Mary Katherine Goddard and her widowed mother become publishers of the Providence Gazette newspaper and the annual West's Almanack, making her the first woman publisher in America. In 1775, Goddard became the first woman postmaster in the country (in Baltimore), and in 1777 she became the first printer to offer copies of the Declaration of Independence that included the signers' names. In 1789 Goddard opened a Baltimore bookstore, probably the first woman in America to do so.
Heads Of State
In 1960 Sirivamo Bandaranaike of Sri Lanka became the world's first female elected Prime Minister and in 1974 Isabel Perón of Argentina became the first woman President - one woman had been Acting Head of Government and two women Acting Heads of State before that. Today the only two countries, which have never had a female member of government in at least a sub-ministerial position, are Monaco and Saudi Arabia. The Vatican has got one Assistant Vice-Minister. In 1999, Sweden became the first country to have more female ministers than male - 11 women and 9 men.
In 1903 Marie Curie became the first female Nobel Laureate who was awarded the prize in Physics in recognition of the extraordinary services she rendered in research on the radiation phenomena discovered by Professor Henri Becquerel. In 1911 she was Nobel Laureate in Chemistry in recognition of her services to the advancement of chemistry by the discovery of the elements radium and polonium, by the isolation of radium and the study of the nature and compounds of this remarkable element. Women have been winning Nobel Prizes ever since. In fact, one woman, Bertha von Suttner was influential in convincing Alfred Nobel to establish a Prize for Peace. Women have won Prizes in all categories with the exception of Economics.
THE FIRST BANK NOTES
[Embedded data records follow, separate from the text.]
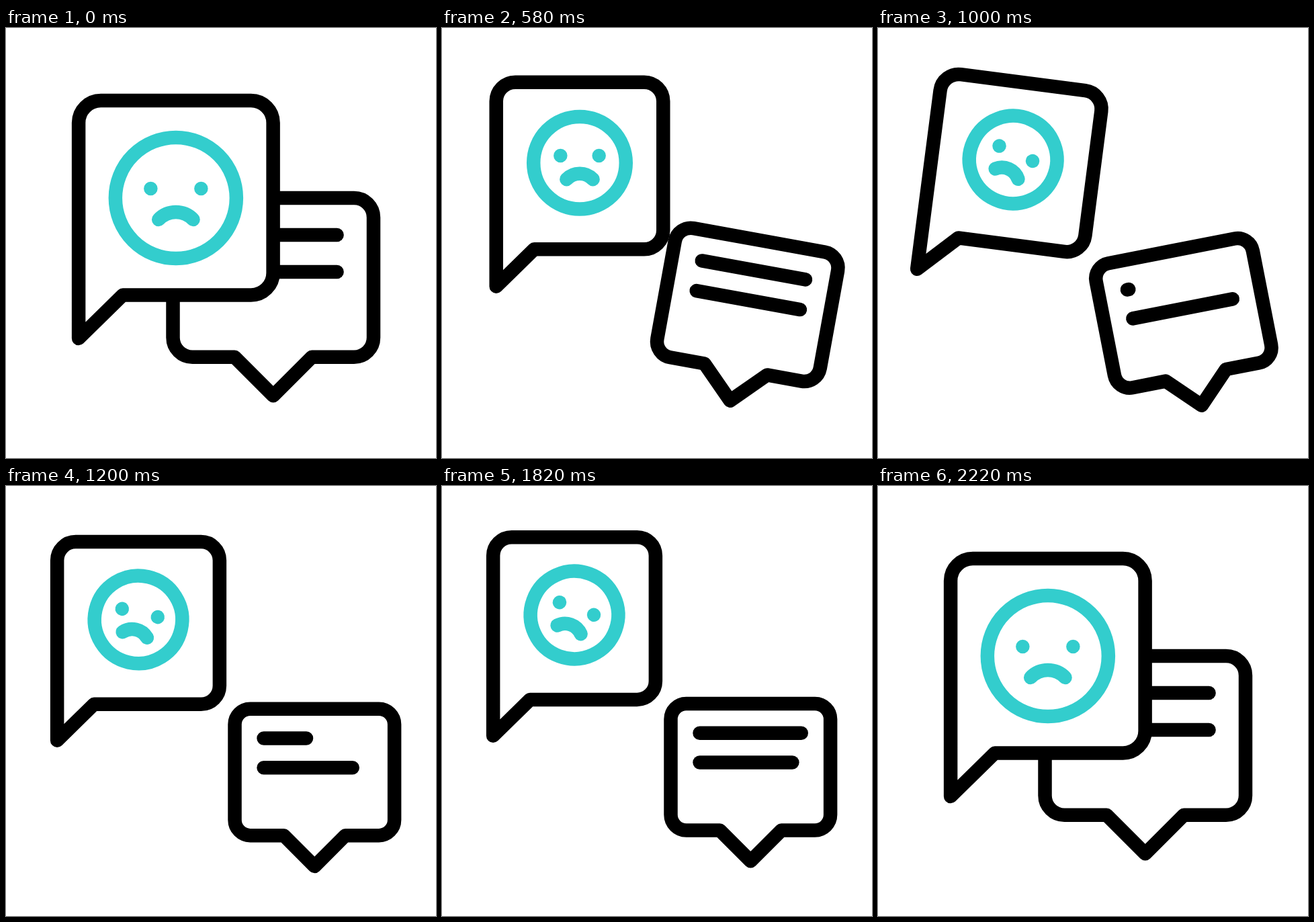
An HTML page with a canvas for the animation above (2.4 s loop, 640 px wide and 640 px high).

```html
<!DOCTYPE html>
<html lang="en">
<head>
<meta charset="utf-8">
<title>Speech bubbles</title>
<style>
  html, body { margin: 0; width: 100%; height: 100%; overflow: hidden; background: #fff; }
  canvas { display: block; width: 640px; height: 640px; }
</style>
</head>
<body>
<canvas id="stage" width="640" height="640"></canvas>
<script>
const ctx = document.getElementById('stage').getContext('2d');
const LOOP = 2400, BLACK = '#000', TEAL = '#33cdcd';

const mix = (a, b, p) => a + (b - a) * p;

// Eased 0 to 1 between two times.
function ramp(t, from, to) {
  const x = Math.min(1, Math.max(0, (t - from) / (to - from)));
  return x * x * (3 - 2 * x);
}

// Rises to 1 at the peak and falls back to 0.
const hump = (t, from, peak, to) => ramp(t, from, peak) - ramp(t, peak, to);

// Jumps up, sinks below the rest position, rises again and settles.
const bob = (t, up, down) =>
  -up * (ramp(t, 700, 800) - ramp(t, 1480, 1820)) + (up + down) * hump(t, 800, 1100, 1480);

// A bubble centred on x = 0 with rounded corners and a tail on the bottom edge.
function bubble(halfWidth, top, bottom, radius, tail) {
  const path = new Path2D();
  path.moveTo(0, top);
  path.arcTo(halfWidth, top, halfWidth, bottom, radius);
  path.arcTo(halfWidth, bottom, 0, bottom, radius);
  tail(path);
  path.arcTo(-halfWidth, top, 0, top, radius);
  path.closePath();
  return path;
}

const leftShape = bubble(144.75, -177, 112.5, 33, path => {
  path.lineTo(-79, 112.5);
  path.lineTo(-144.75, 177);
});
const rightShape = bubble(149.25, -147, 89.7, 29, path => {
  path.lineTo(57.5, 89.7);
  path.lineTo(0, 147.3);
  path.lineTo(-57.5, 89.7);
  path.arcTo(-149.25, 89.7, -149.25, -147, 29);
});
// Ring, two dots for eyes, and the mouth.
const faceShape = new Path2D(
  'M90 0A90 90 0 1 1-90 0A90 90 0 1 1 90 0Z' +
  'M-37.5-14h.02M37.5-14h.02M-25.7 32A35.6 35.6 0 0 1 25.7 32');

// Strokes keep their width whatever the scale of the shape.
function draw(shape, matrix, scale, color, filled) {
  const path = new Path2D();
  path.addPath(shape, matrix.scale(scale));
  if (filled) {
    ctx.fillStyle = '#fff';
    ctx.fill(path);
  }
  ctx.strokeStyle = color;
  ctx.stroke(path);
}

const place = (x, y, angle) => new DOMMatrix().translate(x, y).rotate(angle);

function drawRight(t, apart) {
  const tilt = 12 * (ramp(t, 200, 700) - ramp(t, 720, 960)
    - hump(t, 720, 960, 1200) + hump(t, 1200, 1440, 1700));
  const matrix = place(mix(397.75, 459.3, apart), mix(400, 441, apart) + bob(t, 12.5, 12), tilt);
  const scale = mix(1, 0.796, apart);
  draw(rightShape, matrix, scale, BLACK, true);

  // Each line is erased, then written again; the second follows the first.
  for (let i = 0; i < 2; i++) {
    const erased = 960 + 420 * i;
    const size = 1 - hump(t, 760 + 390 * i, erased, erased + 540);
    if (size <= 0) continue;
    const line = new Path2D();
    line.moveTo(-95.2, -92 + 55 * i);
    line.lineTo(-95.2 + 190 * size, -92 + 55 * i);
    draw(line, matrix, scale, BLACK);
  }
}

function drawLeft(t, apart) {
  const tilt = 8 * (hump(t, 720, 960, 1200) - hump(t, 1200, 1440, 1700));
  const matrix = place(mix(252.85, 197, apart), mix(285, 224, apart) + bob(t, 25, 13.6), tilt);
  draw(leftShape, matrix, mix(1, 0.835, apart), BLACK, true);

  const roll = 20 * (hump(t, 700, 1100, 1480) - hump(t, 1100, 1480, 1820) + hump(t, 1480, 1820, 2220));
  draw(faceShape, matrix.translate(0, -32).rotate(roll), mix(1, 0.725, apart), TEAL);
}

function render(t) {
  const apart = ramp(t, 200, 700) - ramp(t, 1820, 2220);
  ctx.fillStyle = '#fff';
  ctx.fillRect(0, 0, 640, 640);
  ctx.lineWidth = 20.5;
  ctx.lineCap = ctx.lineJoin = 'round';
  drawRight(t, apart);
  drawLeft(t, apart);
}

const start = performance.now();
function tick() {
  render((performance.now() - start) % LOOP);
  requestAnimationFrame(tick);
}
tick();
</script>
</body>
</html>
```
In the 10th century, coins in China were so heavy and worth so little that people preferred to leave them with merchants and use the handwritten receipts the merchants gave them instead. In the 11th century, the Chinese government took over and began to issue printed receipts with fixed values. These were the first bank notes. The idea caught on in Europe in the 17th century, and Europe’s first printed notes appeared in Sweden in 1661.
THE FIRST `SILVER GHOST’
Charles Rolls and Henry Royce made one of their first cars in 1906, and the sheer quality of their craftsmanship earned the vehicle the description of “the best car in the world.” Its ghost-like quietness and shiny aluminum body suggested the name “Silver Ghost.” The car boasted a folding windscreen for rear seat passengers, a hand brake, and the now famous mascot on the front, called “Spirit of Ecstasy.”